## Problem details
Repeat each entry below exactly as it stands.

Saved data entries
= Beginning of Section =

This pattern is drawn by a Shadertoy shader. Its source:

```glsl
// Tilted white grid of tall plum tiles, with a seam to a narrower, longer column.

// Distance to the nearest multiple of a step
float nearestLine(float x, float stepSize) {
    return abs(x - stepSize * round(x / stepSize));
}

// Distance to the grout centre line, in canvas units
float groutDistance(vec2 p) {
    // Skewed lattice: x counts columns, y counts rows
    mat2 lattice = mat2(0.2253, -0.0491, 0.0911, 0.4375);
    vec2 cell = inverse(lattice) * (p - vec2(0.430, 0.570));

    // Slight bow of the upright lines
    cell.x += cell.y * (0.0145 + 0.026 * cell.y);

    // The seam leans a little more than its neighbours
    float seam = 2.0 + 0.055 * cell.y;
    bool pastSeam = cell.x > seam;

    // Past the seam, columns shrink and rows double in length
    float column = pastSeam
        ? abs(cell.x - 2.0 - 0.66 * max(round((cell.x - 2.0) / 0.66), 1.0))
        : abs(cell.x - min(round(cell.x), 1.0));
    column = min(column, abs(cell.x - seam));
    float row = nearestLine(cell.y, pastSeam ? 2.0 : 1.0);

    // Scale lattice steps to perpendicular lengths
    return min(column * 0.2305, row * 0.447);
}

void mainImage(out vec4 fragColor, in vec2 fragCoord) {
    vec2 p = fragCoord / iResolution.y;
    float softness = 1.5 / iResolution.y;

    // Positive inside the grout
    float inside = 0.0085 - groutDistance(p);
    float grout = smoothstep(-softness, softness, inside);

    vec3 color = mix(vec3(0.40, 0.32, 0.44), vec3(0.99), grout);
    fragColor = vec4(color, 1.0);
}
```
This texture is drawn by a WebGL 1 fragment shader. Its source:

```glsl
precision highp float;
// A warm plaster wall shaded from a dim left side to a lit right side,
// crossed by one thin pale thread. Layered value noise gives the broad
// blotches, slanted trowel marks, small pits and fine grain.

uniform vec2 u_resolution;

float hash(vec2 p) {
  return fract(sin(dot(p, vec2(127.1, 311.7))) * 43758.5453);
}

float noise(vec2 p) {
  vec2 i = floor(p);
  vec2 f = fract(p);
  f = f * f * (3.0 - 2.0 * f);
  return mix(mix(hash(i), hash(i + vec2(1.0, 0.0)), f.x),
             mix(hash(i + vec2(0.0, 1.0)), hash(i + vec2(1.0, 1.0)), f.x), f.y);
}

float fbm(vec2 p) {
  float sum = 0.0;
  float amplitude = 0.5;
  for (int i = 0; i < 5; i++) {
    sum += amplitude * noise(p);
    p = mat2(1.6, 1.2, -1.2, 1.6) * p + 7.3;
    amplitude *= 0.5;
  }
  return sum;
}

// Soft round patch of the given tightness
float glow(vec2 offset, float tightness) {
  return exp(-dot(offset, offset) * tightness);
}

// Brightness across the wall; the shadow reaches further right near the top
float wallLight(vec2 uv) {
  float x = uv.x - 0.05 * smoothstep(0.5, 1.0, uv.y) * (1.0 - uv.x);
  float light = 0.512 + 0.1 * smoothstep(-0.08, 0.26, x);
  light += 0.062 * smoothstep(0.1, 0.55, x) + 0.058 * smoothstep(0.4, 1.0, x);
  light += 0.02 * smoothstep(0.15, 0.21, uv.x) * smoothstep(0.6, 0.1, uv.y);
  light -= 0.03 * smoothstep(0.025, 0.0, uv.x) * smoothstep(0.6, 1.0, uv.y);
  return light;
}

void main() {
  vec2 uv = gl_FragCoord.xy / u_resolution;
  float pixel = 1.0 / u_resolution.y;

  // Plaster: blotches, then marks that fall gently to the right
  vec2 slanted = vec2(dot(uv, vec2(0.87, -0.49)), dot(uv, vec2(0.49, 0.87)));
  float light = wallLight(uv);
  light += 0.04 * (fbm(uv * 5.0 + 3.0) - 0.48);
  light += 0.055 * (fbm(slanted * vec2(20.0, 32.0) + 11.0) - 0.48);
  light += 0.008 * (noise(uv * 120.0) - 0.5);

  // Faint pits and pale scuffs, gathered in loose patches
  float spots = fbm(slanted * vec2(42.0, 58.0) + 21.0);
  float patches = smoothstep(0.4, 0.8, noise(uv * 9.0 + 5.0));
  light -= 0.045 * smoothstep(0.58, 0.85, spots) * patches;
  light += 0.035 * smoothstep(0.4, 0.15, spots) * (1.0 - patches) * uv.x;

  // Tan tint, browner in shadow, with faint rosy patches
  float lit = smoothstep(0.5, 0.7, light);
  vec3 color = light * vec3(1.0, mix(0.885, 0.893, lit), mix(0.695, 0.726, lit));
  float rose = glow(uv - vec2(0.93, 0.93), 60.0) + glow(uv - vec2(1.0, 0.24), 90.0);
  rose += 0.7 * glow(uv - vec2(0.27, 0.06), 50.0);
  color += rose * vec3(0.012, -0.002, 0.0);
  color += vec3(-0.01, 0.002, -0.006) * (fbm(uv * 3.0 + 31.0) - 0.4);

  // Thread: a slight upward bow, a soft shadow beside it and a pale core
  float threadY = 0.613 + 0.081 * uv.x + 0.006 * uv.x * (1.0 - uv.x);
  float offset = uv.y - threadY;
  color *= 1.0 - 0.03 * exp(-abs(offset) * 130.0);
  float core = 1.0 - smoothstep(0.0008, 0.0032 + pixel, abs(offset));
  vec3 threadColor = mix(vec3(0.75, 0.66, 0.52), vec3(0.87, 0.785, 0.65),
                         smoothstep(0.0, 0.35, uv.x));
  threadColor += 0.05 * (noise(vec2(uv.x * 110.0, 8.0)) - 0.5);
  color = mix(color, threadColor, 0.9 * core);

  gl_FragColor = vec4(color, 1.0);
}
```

= End of Section =

## Task solution
This pattern is drawn by a Shadertoy shader. Its source:

```glsl
// Tilted white grid of tall plum tiles, with a seam to a narrower, longer column.

// Distance to the nearest multiple of a step
float nearestLine(float x, float stepSize) {
    return abs(x - stepSize * round(x / stepSize));
}

// Distance to the grout centre line, in canvas units
float groutDistance(vec2 p) {
    // Skewed lattice: x counts columns, y counts rows
    mat2 lattice = mat2(0.2253, -0.0491, 0.0911, 0.4375);
    vec2 cell = inverse(lattice) * (p - vec2(0.430, 0.570));

    // Slight bow of the upright lines
    cell.x += cell.y * (0.0145 + 0.026 * cell.y);

    // The seam leans a little more than its neighbours
    float seam = 2.0 + 0.055 * cell.y;
    bool pastSeam = cell.x > seam;

    // Past the seam, columns shrink and rows double in length
    float column = pastSeam
        ? abs(cell.x - 2.0 - 0.66 * max(round((cell.x - 2.0) / 0.66), 1.0))
        : abs(cell.x - min(round(cell.x), 1.0));
    column = min(column, abs(cell.x - seam));
    float row = nearestLine(cell.y, pastSeam ? 2.0 : 1.0);

    // Scale lattice steps to perpendicular lengths
    return min(column * 0.2305, row * 0.447);
}

void mainImage(out vec4 fragColor, in vec2 fragCoord) {
    vec2 p = fragCoord / iResolution.y;
    float softness = 1.5 / iResolution.y;

    // Positive inside the grout
    float inside = 0.0085 - groutDistance(p);
    float grout = smoothstep(-softness, softness, inside);

    vec3 color = mix(vec3(0.40, 0.32, 0.44), vec3(0.99), grout);
    fragColor = vec4(color, 1.0);
}
```
This texture is drawn by a WebGL 1 fragment shader. Its source:

```glsl
precision highp float;
// A warm plaster wall shaded from a dim left side to a lit right side,
// crossed by one thin pale thread. Layered value noise gives the broad
// blotches, slanted trowel marks, small pits and fine grain.

uniform vec2 u_resolution;

float hash(vec2 p) {
  return fract(sin(dot(p, vec2(127.1, 311.7))) * 43758.5453);
}

float noise(vec2 p) {
  vec2 i = floor(p);
  vec2 f = fract(p);
  f = f * f * (3.0 - 2.0 * f);
  return mix(mix(hash(i), hash(i + vec2(1.0, 0.0)), f.x),
             mix(hash(i + vec2(0.0, 1.0)), hash(i + vec2(1.0, 1.0)), f.x), f.y);
}

float fbm(vec2 p) {
  float sum = 0.0;
  float amplitude = 0.5;
  for (int i = 0; i < 5; i++) {
    sum += amplitude * noise(p);
    p = mat2(1.6, 1.2, -1.2, 1.6) * p + 7.3;
    amplitude *= 0.5;
  }
  return sum;
}

// Soft round patch of the given tightness
float glow(vec2 offset, float tightness) {
  return exp(-dot(offset, offset) * tightness);
}

// Brightness across the wall; the shadow reaches further right near the top
float wallLight(vec2 uv) {
  float x = uv.x - 0.05 * smoothstep(0.5, 1.0, uv.y) * (1.0 - uv.x);
  float light = 0.512 + 0.1 * smoothstep(-0.08, 0.26, x);
  light += 0.062 * smoothstep(0.1, 0.55, x) + 0.058 * smoothstep(0.4, 1.0, x);
  light += 0.02 * smoothstep(0.15, 0.21, uv.x) * smoothstep(0.6, 0.1, uv.y);
  light -= 0.03 * smoothstep(0.025, 0.0, uv.x) * smoothstep(0.6, 1.0, uv.y);
  return light;
}

void main() {
  vec2 uv = gl_FragCoord.xy / u_resolution;
  float pixel = 1.0 / u_resolution.y;

  // Plaster: blotches, then marks that fall gently to the right
  vec2 slanted = vec2(dot(uv, vec2(0.87, -0.49)), dot(uv, vec2(0.49, 0.87)));
  float light = wallLight(uv);
  light += 0.04 * (fbm(uv * 5.0 + 3.0) - 0.48);
  light += 0.055 * (fbm(slanted * vec2(20.0, 32.0) + 11.0) - 0.48);
  light += 0.008 * (noise(uv * 120.0) - 0.5);

  // Faint pits and pale scuffs, gathered in loose patches
  float spots = fbm(slanted * vec2(42.0, 58.0) + 21.0);
  float patches = smoothstep(0.4, 0.8, noise(uv * 9.0 + 5.0));
  light -= 0.045 * smoothstep(0.58, 0.85, spots) * patches;
  light += 0.035 * smoothstep(0.4, 0.15, spots) * (1.0 - patches) * uv.x;

  // Tan tint, browner in shadow, with faint rosy patches
  float lit = smoothstep(0.5, 0.7, light);
  vec3 color = light * vec3(1.0, mix(0.885, 0.893, lit), mix(0.695, 0.726, lit));
  float rose = glow(uv - vec2(0.93, 0.93), 60.0) + glow(uv - vec2(1.0, 0.24), 90.0);
  rose += 0.7 * glow(uv - vec2(0.27, 0.06), 50.0);
  color += rose * vec3(0.012, -0.002, 0.0);
  color += vec3(-0.01, 0.002, -0.006) * (fbm(uv * 3.0 + 31.0) - 0.4);

  // Thread: a slight upward bow, a soft shadow beside it and a pale core
  float threadY = 0.613 + 0.081 * uv.x + 0.006 * uv.x * (1.0 - uv.x);
  float offset = uv.y - threadY;
  color *= 1.0 - 0.03 * exp(-abs(offset) * 130.0);
  float core = 1.0 - smoothstep(0.0008, 0.0032 + pixel, abs(offset));
  vec3 threadColor = mix(vec3(0.75, 0.66, 0.52), vec3(0.87, 0.785, 0.65),
                         smoothstep(0.0, 0.35, uv.x));
  threadColor += 0.05 * (noise(vec2(uv.x * 110.0, 8.0)) - 0.5);
  color = mix(color, threadColor, 0.9 * core);

  gl_FragColor = vec4(color, 1.0);
}
```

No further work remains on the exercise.